◆ **EXERCISE DETAILS**
Collect from the data below each line with "circle".

◇ ◇ ◇ ◇ ◇ ◇ ◇

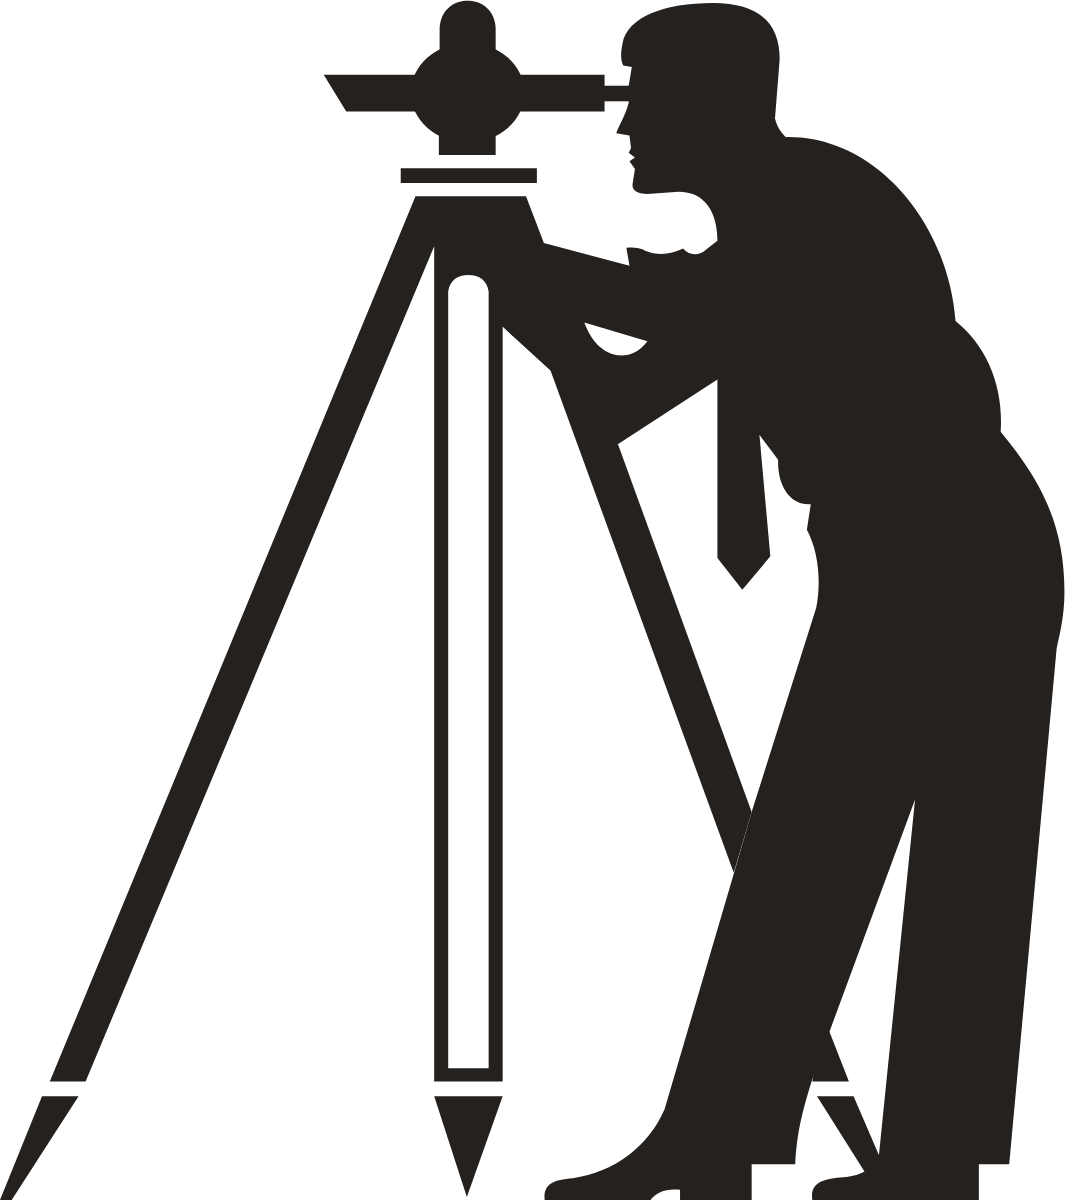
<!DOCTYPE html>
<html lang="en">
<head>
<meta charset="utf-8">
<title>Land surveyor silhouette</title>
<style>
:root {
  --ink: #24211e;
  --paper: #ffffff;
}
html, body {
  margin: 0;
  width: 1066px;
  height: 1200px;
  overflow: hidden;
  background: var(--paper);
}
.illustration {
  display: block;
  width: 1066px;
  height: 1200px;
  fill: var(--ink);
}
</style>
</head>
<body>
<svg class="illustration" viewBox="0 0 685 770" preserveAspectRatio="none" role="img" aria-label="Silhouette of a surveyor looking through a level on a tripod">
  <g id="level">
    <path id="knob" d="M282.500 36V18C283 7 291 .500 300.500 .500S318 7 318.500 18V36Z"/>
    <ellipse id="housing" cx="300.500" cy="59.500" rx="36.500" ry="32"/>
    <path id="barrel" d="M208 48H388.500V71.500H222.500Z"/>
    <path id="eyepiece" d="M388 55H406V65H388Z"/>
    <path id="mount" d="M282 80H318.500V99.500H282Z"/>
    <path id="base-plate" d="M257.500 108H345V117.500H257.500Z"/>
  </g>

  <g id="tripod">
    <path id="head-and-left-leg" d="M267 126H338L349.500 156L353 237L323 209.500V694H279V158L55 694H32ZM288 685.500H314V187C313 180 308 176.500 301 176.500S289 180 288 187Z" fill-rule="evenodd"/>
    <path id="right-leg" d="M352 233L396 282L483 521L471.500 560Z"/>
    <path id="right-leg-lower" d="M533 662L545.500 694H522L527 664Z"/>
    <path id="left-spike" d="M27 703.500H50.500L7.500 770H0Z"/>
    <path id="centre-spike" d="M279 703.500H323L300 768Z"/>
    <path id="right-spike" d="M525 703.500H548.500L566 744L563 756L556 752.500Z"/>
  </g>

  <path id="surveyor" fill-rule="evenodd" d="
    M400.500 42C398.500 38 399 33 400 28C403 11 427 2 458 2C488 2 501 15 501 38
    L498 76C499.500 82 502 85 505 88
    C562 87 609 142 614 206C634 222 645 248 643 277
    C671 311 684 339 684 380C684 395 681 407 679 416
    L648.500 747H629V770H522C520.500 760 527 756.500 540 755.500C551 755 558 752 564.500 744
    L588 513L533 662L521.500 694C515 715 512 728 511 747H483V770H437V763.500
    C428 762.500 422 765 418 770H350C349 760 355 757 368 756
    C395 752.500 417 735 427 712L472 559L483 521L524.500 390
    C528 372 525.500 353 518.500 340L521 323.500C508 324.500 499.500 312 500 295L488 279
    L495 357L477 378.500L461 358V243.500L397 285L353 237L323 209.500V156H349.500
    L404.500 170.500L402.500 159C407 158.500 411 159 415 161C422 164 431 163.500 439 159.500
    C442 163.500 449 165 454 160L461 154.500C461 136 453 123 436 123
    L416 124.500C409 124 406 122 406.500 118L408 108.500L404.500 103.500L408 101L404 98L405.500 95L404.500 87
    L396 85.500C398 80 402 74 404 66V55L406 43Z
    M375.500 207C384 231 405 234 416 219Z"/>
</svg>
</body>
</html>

◇ ◇ ◇ ◇ ◇ ◇ ◇

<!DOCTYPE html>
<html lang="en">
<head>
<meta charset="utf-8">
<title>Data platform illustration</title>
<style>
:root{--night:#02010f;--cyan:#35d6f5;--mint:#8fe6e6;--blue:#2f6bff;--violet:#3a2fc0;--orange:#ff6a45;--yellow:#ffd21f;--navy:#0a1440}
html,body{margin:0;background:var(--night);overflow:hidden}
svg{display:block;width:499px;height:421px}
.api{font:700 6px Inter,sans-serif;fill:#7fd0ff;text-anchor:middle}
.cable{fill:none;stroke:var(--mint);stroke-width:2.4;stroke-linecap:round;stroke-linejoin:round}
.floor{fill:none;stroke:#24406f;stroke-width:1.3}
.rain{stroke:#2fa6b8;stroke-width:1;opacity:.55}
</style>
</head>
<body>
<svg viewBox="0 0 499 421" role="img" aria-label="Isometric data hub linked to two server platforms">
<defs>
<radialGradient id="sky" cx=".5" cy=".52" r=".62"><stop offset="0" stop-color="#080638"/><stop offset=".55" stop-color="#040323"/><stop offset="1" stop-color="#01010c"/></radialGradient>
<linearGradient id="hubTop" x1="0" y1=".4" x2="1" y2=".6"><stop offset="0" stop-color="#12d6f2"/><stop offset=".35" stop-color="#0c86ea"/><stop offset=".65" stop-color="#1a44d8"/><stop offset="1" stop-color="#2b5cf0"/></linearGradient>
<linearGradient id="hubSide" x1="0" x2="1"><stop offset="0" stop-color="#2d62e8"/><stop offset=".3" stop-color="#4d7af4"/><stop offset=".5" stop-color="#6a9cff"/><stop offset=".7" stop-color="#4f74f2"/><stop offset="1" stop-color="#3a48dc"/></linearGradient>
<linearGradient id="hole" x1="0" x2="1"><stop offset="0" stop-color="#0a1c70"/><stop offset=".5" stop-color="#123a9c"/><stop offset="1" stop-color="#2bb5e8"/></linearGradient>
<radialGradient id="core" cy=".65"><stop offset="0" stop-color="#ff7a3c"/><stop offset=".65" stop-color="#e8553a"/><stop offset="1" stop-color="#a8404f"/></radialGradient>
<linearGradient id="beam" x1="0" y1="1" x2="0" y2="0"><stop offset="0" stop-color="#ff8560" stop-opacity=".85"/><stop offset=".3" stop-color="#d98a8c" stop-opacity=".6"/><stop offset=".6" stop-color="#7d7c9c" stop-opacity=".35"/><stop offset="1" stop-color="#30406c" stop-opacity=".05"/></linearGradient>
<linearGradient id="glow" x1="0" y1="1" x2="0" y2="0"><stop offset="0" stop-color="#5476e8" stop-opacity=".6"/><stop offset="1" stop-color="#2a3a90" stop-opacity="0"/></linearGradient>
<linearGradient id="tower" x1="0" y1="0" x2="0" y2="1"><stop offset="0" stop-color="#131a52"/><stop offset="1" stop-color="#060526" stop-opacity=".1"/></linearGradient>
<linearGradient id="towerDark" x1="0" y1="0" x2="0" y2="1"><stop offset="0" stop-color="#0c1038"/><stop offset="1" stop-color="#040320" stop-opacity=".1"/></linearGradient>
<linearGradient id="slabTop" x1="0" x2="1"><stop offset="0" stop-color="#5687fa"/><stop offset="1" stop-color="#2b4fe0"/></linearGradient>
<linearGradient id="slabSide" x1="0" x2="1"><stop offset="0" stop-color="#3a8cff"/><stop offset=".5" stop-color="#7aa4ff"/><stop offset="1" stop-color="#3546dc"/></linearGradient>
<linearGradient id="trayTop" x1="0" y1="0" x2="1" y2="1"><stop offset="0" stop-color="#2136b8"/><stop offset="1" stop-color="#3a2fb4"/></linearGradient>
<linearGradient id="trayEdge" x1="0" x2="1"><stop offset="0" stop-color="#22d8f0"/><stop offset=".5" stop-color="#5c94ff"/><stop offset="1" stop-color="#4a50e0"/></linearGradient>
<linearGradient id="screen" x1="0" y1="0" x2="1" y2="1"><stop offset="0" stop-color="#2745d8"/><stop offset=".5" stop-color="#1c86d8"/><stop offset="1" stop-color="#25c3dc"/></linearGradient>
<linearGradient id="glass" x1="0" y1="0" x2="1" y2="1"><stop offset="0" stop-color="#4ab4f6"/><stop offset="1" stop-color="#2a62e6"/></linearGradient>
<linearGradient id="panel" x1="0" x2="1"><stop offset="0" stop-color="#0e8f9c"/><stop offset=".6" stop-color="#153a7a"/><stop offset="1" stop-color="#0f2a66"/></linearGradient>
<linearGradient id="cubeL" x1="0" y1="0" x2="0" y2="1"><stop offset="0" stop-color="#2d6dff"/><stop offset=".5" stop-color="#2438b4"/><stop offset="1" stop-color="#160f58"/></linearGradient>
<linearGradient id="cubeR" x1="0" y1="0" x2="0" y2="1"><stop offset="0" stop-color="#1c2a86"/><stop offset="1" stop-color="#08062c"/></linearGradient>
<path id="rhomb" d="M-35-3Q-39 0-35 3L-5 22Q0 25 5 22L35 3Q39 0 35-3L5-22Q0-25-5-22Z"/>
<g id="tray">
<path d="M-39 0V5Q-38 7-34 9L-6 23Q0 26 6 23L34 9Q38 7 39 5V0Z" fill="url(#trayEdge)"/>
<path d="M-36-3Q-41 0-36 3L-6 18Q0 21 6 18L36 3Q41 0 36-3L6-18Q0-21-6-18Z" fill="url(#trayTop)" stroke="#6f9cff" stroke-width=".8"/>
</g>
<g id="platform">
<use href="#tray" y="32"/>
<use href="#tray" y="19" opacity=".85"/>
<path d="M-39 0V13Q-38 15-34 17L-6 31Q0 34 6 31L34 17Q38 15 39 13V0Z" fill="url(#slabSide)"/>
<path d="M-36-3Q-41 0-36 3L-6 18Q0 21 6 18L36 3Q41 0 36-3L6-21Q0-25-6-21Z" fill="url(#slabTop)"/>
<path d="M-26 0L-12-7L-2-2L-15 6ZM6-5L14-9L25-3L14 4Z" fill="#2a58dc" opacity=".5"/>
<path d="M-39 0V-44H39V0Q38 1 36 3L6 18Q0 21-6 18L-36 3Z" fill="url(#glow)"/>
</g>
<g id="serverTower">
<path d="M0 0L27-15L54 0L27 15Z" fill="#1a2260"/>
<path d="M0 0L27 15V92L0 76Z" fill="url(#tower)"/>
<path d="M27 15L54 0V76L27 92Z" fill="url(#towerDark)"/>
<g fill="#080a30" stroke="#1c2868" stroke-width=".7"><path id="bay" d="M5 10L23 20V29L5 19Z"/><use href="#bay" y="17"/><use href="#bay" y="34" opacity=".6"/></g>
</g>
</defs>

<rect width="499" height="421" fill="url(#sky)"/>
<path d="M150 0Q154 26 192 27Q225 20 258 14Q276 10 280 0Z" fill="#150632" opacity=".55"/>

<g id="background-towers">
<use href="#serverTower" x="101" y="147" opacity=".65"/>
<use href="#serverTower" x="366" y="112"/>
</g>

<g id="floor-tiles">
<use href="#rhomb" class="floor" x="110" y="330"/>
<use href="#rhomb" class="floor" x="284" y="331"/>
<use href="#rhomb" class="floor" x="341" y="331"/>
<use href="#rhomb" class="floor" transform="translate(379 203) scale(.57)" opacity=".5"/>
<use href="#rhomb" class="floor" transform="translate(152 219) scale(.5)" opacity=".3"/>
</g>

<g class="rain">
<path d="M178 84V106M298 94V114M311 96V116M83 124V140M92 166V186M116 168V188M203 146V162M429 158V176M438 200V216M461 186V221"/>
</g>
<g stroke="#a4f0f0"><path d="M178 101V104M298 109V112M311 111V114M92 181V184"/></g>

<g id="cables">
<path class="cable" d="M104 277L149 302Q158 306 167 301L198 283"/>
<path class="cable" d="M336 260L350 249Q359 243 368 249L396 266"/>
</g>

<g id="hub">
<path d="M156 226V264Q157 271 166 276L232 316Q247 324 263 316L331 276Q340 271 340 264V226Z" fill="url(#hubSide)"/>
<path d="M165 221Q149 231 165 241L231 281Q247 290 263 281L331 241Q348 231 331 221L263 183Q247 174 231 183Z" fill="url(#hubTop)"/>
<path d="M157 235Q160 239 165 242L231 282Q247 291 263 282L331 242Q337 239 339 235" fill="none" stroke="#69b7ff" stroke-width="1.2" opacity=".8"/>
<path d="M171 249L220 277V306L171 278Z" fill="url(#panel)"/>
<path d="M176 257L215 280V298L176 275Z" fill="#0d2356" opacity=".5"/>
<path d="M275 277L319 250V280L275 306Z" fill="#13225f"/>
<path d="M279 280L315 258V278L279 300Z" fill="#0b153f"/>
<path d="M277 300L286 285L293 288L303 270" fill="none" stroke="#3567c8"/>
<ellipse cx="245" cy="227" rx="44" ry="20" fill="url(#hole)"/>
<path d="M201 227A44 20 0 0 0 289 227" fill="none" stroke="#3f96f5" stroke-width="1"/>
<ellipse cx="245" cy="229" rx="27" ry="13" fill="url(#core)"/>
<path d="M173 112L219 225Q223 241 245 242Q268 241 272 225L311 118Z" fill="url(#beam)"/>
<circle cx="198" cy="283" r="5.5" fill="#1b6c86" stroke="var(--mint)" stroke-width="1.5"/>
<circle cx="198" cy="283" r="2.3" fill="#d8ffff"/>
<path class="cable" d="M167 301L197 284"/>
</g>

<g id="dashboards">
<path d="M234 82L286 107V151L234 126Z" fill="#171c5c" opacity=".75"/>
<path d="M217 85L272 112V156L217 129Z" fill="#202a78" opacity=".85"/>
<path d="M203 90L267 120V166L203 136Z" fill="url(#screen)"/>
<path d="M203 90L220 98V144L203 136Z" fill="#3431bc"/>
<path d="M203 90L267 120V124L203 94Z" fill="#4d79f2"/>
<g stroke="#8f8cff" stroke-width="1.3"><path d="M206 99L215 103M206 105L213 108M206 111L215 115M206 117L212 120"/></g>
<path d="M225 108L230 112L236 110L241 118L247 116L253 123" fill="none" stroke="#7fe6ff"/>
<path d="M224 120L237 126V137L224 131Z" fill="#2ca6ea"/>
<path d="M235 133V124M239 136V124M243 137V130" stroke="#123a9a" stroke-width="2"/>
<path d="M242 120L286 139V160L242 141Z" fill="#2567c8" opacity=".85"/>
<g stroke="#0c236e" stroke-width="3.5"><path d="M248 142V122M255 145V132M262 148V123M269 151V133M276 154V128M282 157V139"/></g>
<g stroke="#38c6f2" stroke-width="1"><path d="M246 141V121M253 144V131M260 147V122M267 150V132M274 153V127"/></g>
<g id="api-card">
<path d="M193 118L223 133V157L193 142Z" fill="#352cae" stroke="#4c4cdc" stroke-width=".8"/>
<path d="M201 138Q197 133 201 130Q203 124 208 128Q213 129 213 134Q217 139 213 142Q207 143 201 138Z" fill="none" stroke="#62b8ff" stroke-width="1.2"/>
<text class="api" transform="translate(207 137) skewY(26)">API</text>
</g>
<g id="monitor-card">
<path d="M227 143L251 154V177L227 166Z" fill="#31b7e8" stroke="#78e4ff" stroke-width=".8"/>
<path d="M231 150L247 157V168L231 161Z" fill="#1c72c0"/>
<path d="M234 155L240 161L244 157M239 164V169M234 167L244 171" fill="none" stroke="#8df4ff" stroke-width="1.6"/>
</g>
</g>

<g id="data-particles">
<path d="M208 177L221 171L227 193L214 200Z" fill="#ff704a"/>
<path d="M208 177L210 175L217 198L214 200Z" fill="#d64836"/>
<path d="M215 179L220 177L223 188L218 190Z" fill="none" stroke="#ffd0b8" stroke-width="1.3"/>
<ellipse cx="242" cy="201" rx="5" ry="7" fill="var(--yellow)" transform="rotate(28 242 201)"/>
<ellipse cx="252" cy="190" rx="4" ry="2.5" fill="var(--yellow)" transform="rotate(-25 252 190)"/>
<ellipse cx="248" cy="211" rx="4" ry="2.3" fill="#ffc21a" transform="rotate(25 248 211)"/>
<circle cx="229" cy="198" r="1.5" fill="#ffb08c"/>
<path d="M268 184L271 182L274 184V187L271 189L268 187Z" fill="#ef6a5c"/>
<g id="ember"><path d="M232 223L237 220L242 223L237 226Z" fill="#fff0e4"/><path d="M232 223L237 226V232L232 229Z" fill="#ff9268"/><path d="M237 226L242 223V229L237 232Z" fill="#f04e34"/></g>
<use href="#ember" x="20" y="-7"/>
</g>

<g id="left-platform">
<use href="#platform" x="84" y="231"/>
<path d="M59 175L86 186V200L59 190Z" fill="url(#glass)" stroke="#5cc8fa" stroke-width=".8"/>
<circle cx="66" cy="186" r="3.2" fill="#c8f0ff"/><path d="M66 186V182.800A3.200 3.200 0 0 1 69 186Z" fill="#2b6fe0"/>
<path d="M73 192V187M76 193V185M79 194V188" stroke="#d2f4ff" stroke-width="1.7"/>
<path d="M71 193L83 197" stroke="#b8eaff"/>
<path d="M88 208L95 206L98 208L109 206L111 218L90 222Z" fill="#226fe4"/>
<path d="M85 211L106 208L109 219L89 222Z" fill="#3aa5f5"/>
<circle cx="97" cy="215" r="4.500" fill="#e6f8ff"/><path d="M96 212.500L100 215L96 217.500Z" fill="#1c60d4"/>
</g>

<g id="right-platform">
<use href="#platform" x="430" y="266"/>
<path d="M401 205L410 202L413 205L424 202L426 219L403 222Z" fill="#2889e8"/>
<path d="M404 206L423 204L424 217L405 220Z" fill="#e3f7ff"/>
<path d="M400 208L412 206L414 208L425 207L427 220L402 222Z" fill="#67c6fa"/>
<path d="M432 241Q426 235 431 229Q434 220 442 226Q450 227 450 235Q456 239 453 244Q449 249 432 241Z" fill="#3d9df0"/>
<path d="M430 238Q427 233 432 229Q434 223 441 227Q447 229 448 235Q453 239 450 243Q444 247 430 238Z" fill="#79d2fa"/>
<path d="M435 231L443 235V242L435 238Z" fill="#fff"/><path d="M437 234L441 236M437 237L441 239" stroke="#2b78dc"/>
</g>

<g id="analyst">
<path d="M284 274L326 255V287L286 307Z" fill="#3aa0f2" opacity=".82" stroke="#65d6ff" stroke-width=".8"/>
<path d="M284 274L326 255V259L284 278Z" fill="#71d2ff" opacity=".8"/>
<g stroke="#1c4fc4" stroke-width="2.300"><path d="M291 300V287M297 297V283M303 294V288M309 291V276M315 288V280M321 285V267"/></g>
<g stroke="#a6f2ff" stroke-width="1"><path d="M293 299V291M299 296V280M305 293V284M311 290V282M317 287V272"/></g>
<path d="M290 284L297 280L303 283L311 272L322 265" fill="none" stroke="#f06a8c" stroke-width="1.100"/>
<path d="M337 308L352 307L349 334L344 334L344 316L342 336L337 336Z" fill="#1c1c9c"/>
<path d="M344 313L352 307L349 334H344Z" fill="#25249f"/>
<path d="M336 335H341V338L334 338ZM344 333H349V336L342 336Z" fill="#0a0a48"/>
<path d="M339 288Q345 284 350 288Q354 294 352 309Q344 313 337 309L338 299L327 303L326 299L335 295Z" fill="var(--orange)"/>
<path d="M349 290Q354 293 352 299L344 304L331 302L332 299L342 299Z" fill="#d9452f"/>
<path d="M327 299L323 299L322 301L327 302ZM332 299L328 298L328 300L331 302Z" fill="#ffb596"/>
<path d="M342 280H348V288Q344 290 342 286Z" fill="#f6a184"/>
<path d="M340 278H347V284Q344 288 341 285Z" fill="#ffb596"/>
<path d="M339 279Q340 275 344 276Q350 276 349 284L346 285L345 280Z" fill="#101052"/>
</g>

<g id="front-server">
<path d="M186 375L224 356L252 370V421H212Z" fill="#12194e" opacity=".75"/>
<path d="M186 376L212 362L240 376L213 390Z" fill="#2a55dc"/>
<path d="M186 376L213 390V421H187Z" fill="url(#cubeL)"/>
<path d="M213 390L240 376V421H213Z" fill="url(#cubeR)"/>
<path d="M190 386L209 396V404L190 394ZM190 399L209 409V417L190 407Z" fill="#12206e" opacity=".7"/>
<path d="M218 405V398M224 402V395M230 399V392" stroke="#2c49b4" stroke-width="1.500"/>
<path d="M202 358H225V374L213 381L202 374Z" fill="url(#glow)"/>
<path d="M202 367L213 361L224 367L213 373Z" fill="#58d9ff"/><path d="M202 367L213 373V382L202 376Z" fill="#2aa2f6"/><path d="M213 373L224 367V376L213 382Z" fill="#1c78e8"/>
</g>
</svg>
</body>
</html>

◇ ◇ ◇ ◇ ◇ ◇ ◇

◆ **ANSWER FOR THIS EXERCISE**
<circle cx="198" cy="283" r="5.5" fill="#1b6c86" stroke="var(--mint)" stroke-width="1.5"/>
<circle cx="198" cy="283" r="2.3" fill="#d8ffff"/>
<circle cx="229" cy="198" r="1.5" fill="#ffb08c"/>
<circle cx="66" cy="186" r="3.2" fill="#c8f0ff"/><path d="M66 186V182.800A3.200 3.200 0 0 1 69 186Z" fill="#2b6fe0"/>
<circle cx="97" cy="215" r="4.500" fill="#e6f8ff"/><path d="M96 212.500L100 215L96 217.500Z" fill="#1c60d4"/>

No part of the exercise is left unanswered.